Failures in a pipeline can be best avoided by having a reliable output to the production input. In order to achieve that, you have to cross-check the documentation and make sure that the production objectives align with the stakeholders. A reliable CI/CD pipeline invites greater communication and collaboration between teams and thus, a good pipeline.
Automation seems to be the tip of the iceberg. When we automate our production pipeline, it accurately runs the workflow. Often, there is a common practice to automate only one part of the process, the CI phase, and the deployment is carried out manually. In such cases, CI/CD tools can be put to use and the complex workflows can also be untangled to an extent.
Best Practices in Review
Tracking and version control
Visibility of the progress and the transparency among distributed teams is of utmost importance. Jira and Bugzilla are tools that can help you gain control over the tracking of activities and changes in the code-base. Also, the integrated teams share a common repository which can be improved with a degree of visibility.
Multiple software built can create friction and bottleneck the pipeline. For a successful implementation of CI, the first step is to package the software in an environment that eliminates errors. A clear view of the build can promote your binaries.
Automation comes on the cost of massive security needs. The CI/CD systems have access to your codebase and deployment environments. This means, the pipeline is vulnerable to hacking and thus massive business reputation is on the line. A secure network needs to be installed that ensures that the activities from development to deployment are contained in a safe ecosystem called, DevSecOps.
CI/CD Feedback Loop
The whole idea of having a CI/CD pipeline is to automate the process and reduce it to minutes. With minimum human errors, automation removes the risks and increases the visibility of the pipeline. The transparent and exposed interface between developers makes way for a communication network that creates a feedback loop within the CI/CD pipeline. This also helps in building shared libraries of code and work effectively.
Measure Continuous Delivery
While automation facilitates the process, it is on us to use it effectively and according to the requirements of a particular project. Instead of going by the textbooks, the metrics and dashboard should be customized as per relevancy. The insights from the summaries produced by the CI/CD dashboards can be optimized to deploy better production cycles and build a stronger product.
Pushing Beyond DevOps: Cloud-Native
Cloud-native is the next big leap in the tech world that is essentially built to encourage the Agile and DevOps teams. The complex environment introduces experimentation in the process and enables new combinations that lead to the right deployment strategy with new features at hand.
Thus, the Cloud-native DevOps is nothing but empowering the teams to adopt new technologies and add value to the end product for the customers. When the DevOps team adopt cloud-native, they do not migrate to a new level, but evolve within the same environment and get equipped with newer core competence and can evaluate new approaches, too.

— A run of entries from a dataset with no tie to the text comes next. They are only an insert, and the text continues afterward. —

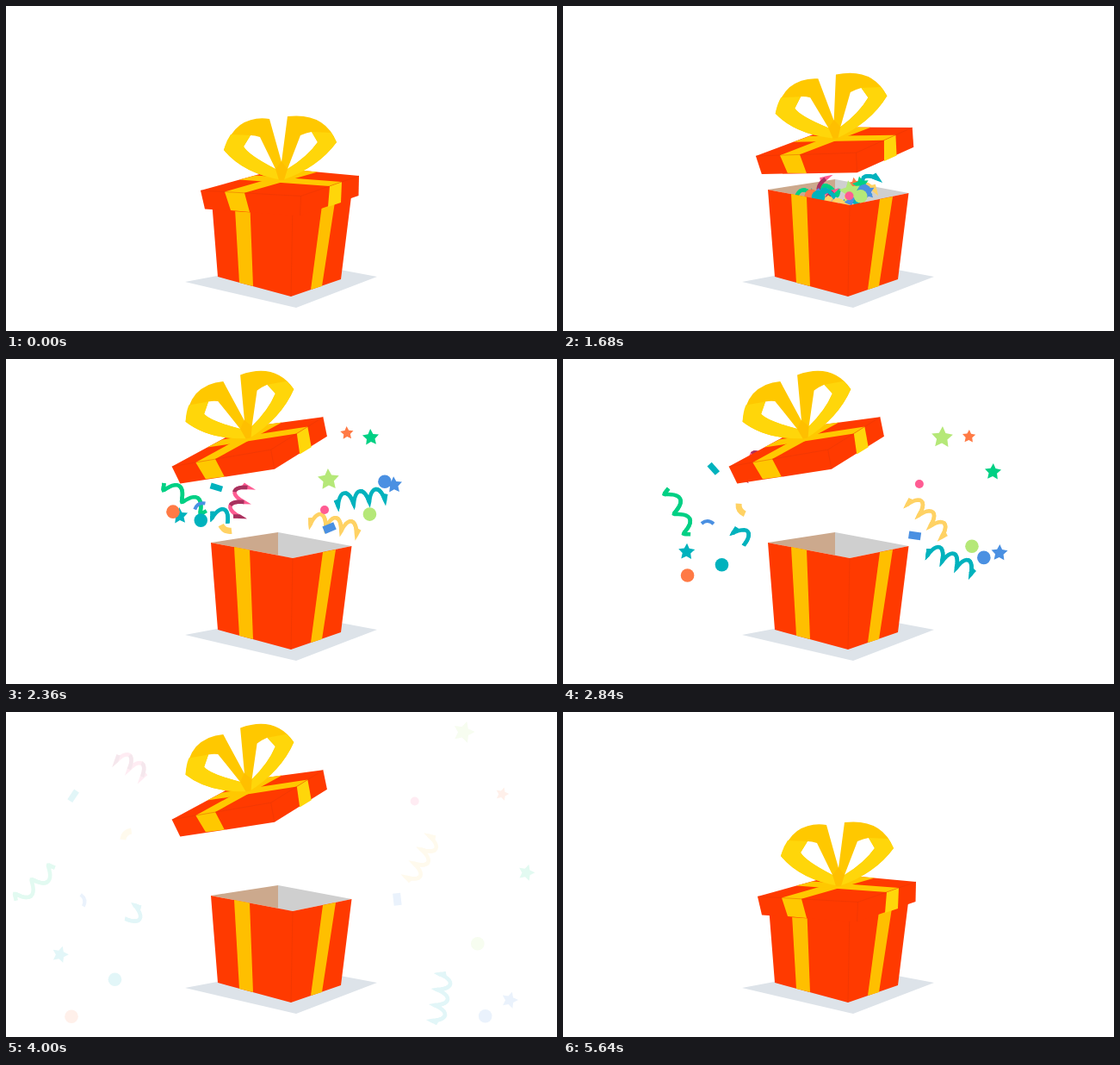
Animation, 640 px wide and 377 px high, one loop 6.64 s. Source, as an HTML page:

```html
<!DOCTYPE html>
<html lang="en">
<head>
<meta charset="utf-8">
<title>Gift box</title>
<style>
  html, body { margin: 0; width: 100%; height: 100%; overflow: hidden; background: #fff; }
  svg { display: block; width: 100%; height: 100%; }
  .red { fill: #ff3a00; }
  .ribbon { fill: #ffbf00; }
  .bow { fill: #ffc800; }
  .light { fill: #ffd60a; }
  .edge { fill: none; stroke: #dc3508; stroke-width: .7; opacity: .5; }
</style>
</head>
<body>
<svg viewBox="0 0 640 377">
  <path fill="#dde3e9" d="M208 320L337 350L431 314L391 306.5L310 301Z"/>
  <path fill="#cca98d" d="M238 213L316 201V228L333 231Z"/>
  <path fill="#cfcfcf" d="M316 201L401.5 217L333 231L316 228Z"/>

  <g id="confetti"></g>

  <g id="body">
    <path class="red" d="M238 213L333 231L401.5 217L389 317L331 337L246 314Z"/>
    <path class="ribbon" d="M265 218L283 221.5L287 325L271 321Z"/>
    <path class="ribbon" d="M368 224L383 221L367 325L354 329Z"/>
    <path class="edge" d="M333 231L331 337"/>
  </g>

  <g id="lid">
    <path class="red" d="M226 214L318 188.5L410 197L409.5 220L341.5 243.5L231 235.5Z"/>
    <path class="bow" d="M254 215.6L341 190.6L362 192.5L277 216.8L283 239L261 237Z"/>
    <path class="bow" d="M271 201.6L290 196.5L390 204L376 209Z"/>
    <path class="light" d="M390 204L389 228L374 233L376 209Z"/>
    <path class="edge" d="M226 214L342.5 220.5L410 197M342.5 220.5L341.5 243"/>
    <path class="bow" fill-rule="evenodd" d="M321 202Q275 194 253 167Q260 147 272 138Q287 128 306 131L320 181ZM276 163Q280 172 313 189L295 152Q289 150 284 150Z"/>
    <path class="light" d="M253 167Q256 156 261 149L284 150L276 163Q282 173 313 189L321 202Q275 194 253 167Z"/>
    <path class="bow" fill-rule="evenodd" d="M319 202L320 181L327 128Q370 123 384 158Q362 188 319 202ZM327 189Q350 175 362 158L355 146Q349 147 342 150Z"/>
    <path class="light" d="M355 146L378 147L384 158Q362 188 321 202L327 189Q350 175 362 158Z"/>
    <path class="ribbon" d="M313 189L320 180L327 189L323 202H317Z"/>
  </g>
</svg>

<script>
const LOOP = 6640;
const GREEN = '#00d084', TEAL = '#00b2bd', ORANGE = '#ff7a45', LIME = '#b5e878',
      BLUE = '#4a90e2', PINK = '#ff5c93', PLUM = '#a8325f', YELLOW = '#ffd264';
const confetti = document.getElementById('confetti');
const lid = document.getElementById('lid');

const clamp = v => Math.min(1, Math.max(0, v));

function ease(p) {
  p = clamp(p);
  return .7 * (1 - Math.cos(Math.PI * p)) / 2 + .3 * p;
}

function add(parent, tag, attrs) {
  const el = document.createElementNS('http://www.w3.org/2000/svg', tag);
  for (const key in attrs) el.setAttribute(key, attrs[key]);
  return parent.appendChild(el);
}

const polar = (r, a) => `${(r * Math.cos(a)).toFixed(2)},${(r * Math.sin(a)).toFixed(2)}`;

// Each kind of confetti has its drawing, its angle when spread out and its spin per second.
const dot = (fill, r = 7.8) => ({ rest: 0, spin: 0, draw: g => add(g, 'circle', { r, fill }) });

const star = (fill, r = 10) => ({
  rest: 9, spin: 12,
  draw(g) {
    const points = Array.from({ length: 10 }, (_, i) => polar(i % 2 ? r / 2 : r, (i / 5 - .5) * Math.PI));
    add(g, 'polygon', { points: points.join(' '), fill });
  }
});

const strip = (stroke, rest, bend = 0, width = 7) => ({
  rest, spin: 65,
  draw: g => add(g, 'path', { d: `M-7 0Q0 ${bend} 7 0`, fill: 'none', stroke, 'stroke-width': width })
});

// A curled wave along the x axis; the back colour shows on every second half turn.
const streamer = (stroke, rest, turns = 3.5, length = 64, back = stroke) => ({
  rest, spin: 65,
  draw(g) {
    const steps = turns * 16;
    const points = Array.from({ length: steps + 1 }, (_, i) => {
      const a = i / steps * turns * 2 * Math.PI;
      return [length * (i / steps - .5) + 2.5 * Math.cos(a), 7 * Math.sin(a)].map(v => v.toFixed(2));
    });
    const line = { points: points.join(' '), fill: 'none', 'stroke-width': 4.5, pathLength: turns * 2 };
    add(g, 'polyline', { ...line, stroke });
    add(g, 'polyline', { ...line, stroke: back, 'stroke-dasharray': 1, 'stroke-dashoffset': .5 });
  }
});

// kind, point where it is spread out, height at the burst
const pieces = [
  [streamer(GREEN, 98, 2.5), 77, 190, 160],
  [streamer(PINK, -8, 2.5, 44, PLUM), 177, 86, 164],
  [streamer(TEAL, 85, 1.25, 24), 175, 221, 180],
  [streamer(TEAL, 58), 483, 290, 160],
  [streamer(YELLOW, 78), 459, 176, 191],
  [strip(TEAL, 82), 119, 110, 149],
  [strip(BLUE, 35, -6, 4), 122, 207, 171],
  [strip(YELLOW, 93, 5), 169, 156, 196],
  [strip(BLUE, 42, 0, 9), 435, 212, 196],
  [star(TEAL), 97, 257, 182],
  [star(ORANGE, 8), 532, 93, 86],
  [star(GREEN), 560, 163, 91],
  [star(LIME, 13), 493, 52, 140],
  [star(BLUE), 552, 288, 146],
  [dot(ORANGE), 105, 310, 177],
  [dot(TEAL), 151, 280, 187],
  [dot(BLUE), 528, 301, 142],
  [dot(PINK, 5), 449, 121, 175],
  [dot(LIME), 517, 247, 180]
].map(([kind, x, y, burstY]) => {
  const g = add(confetti, 'g', {});
  kind.draw(g);
  // Pieces that sink lower have already flown farther out at the burst.
  const burstX = 320 + (x - 320) * (.26 + .00105 * y);
  return { ...kind, g, x, y, burstX, burstY };
});

// Slowing drift away from the burst; before it, an arc out of the box.
function travel(start, from, to, s) {
  const speed = 1.3 * (to - from);
  const bend = s < 0 ? (start - from + .68 * speed) / .68 ** 2 : -.3 * (to - from);
  return from + speed * s + bend * s * s;
}

function drawLid(t) {
  const lift = ease((t - 1380) / 660) - ease((t - 4760) / 880);
  const x = 318 - 37.5 * lift ** 3, y = 205.5 - 109.5 * lift;
  const angle = -12.8 * (.9 * lift + .1 * lift ** 8);
  lid.setAttribute('transform', `translate(${x} ${y}) rotate(${angle}) translate(-318 -205.5)`);
}

function drawConfetti(t) {
  const visible = t > 1500 && t < 4040;
  confetti.setAttribute('visibility', visible ? 'visible' : 'hidden');
  if (!visible) return;
  confetti.setAttribute('opacity', clamp((4040 - t) / 340));
  const s = (t - 2360) / 1000;
  for (const p of pieces) {
    const x = travel(320 + (p.burstX - 320) / 4, p.burstX, p.x, s);
    const y = travel(194 + p.burstY * .15, p.burstY, p.y, s);
    p.g.setAttribute('transform', `translate(${x} ${y}) rotate(${p.rest + p.spin * (s - 1)})`);
  }
}

const begin = performance.now();
function frame() {
  const t = (performance.now() - begin) % LOOP;
  drawLid(t);
  drawConfetti(t);
  requestAnimationFrame(frame);
}
frame();
</script>
</body>
</html>
```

It can surely get too much to handle with cloud-native offering velocity and scale; while maintaining stability with the increased speed of CI/CD pipelines, but the end results are always gratifying.
DevOps practices focus on understanding elements like configuration and orchestration of a proper CI/CD pipeline, while Cloud-native brings the fragmentation of an application into tens, hundreds, even thousands of microservices, performing tasks independently. Together they hold the potential to contribute to the successful implementation and production of software products for an organization. It is our belief that with a more responsive and automated environment integrated with CI/CD practices, we can achieve the highest level of agile development.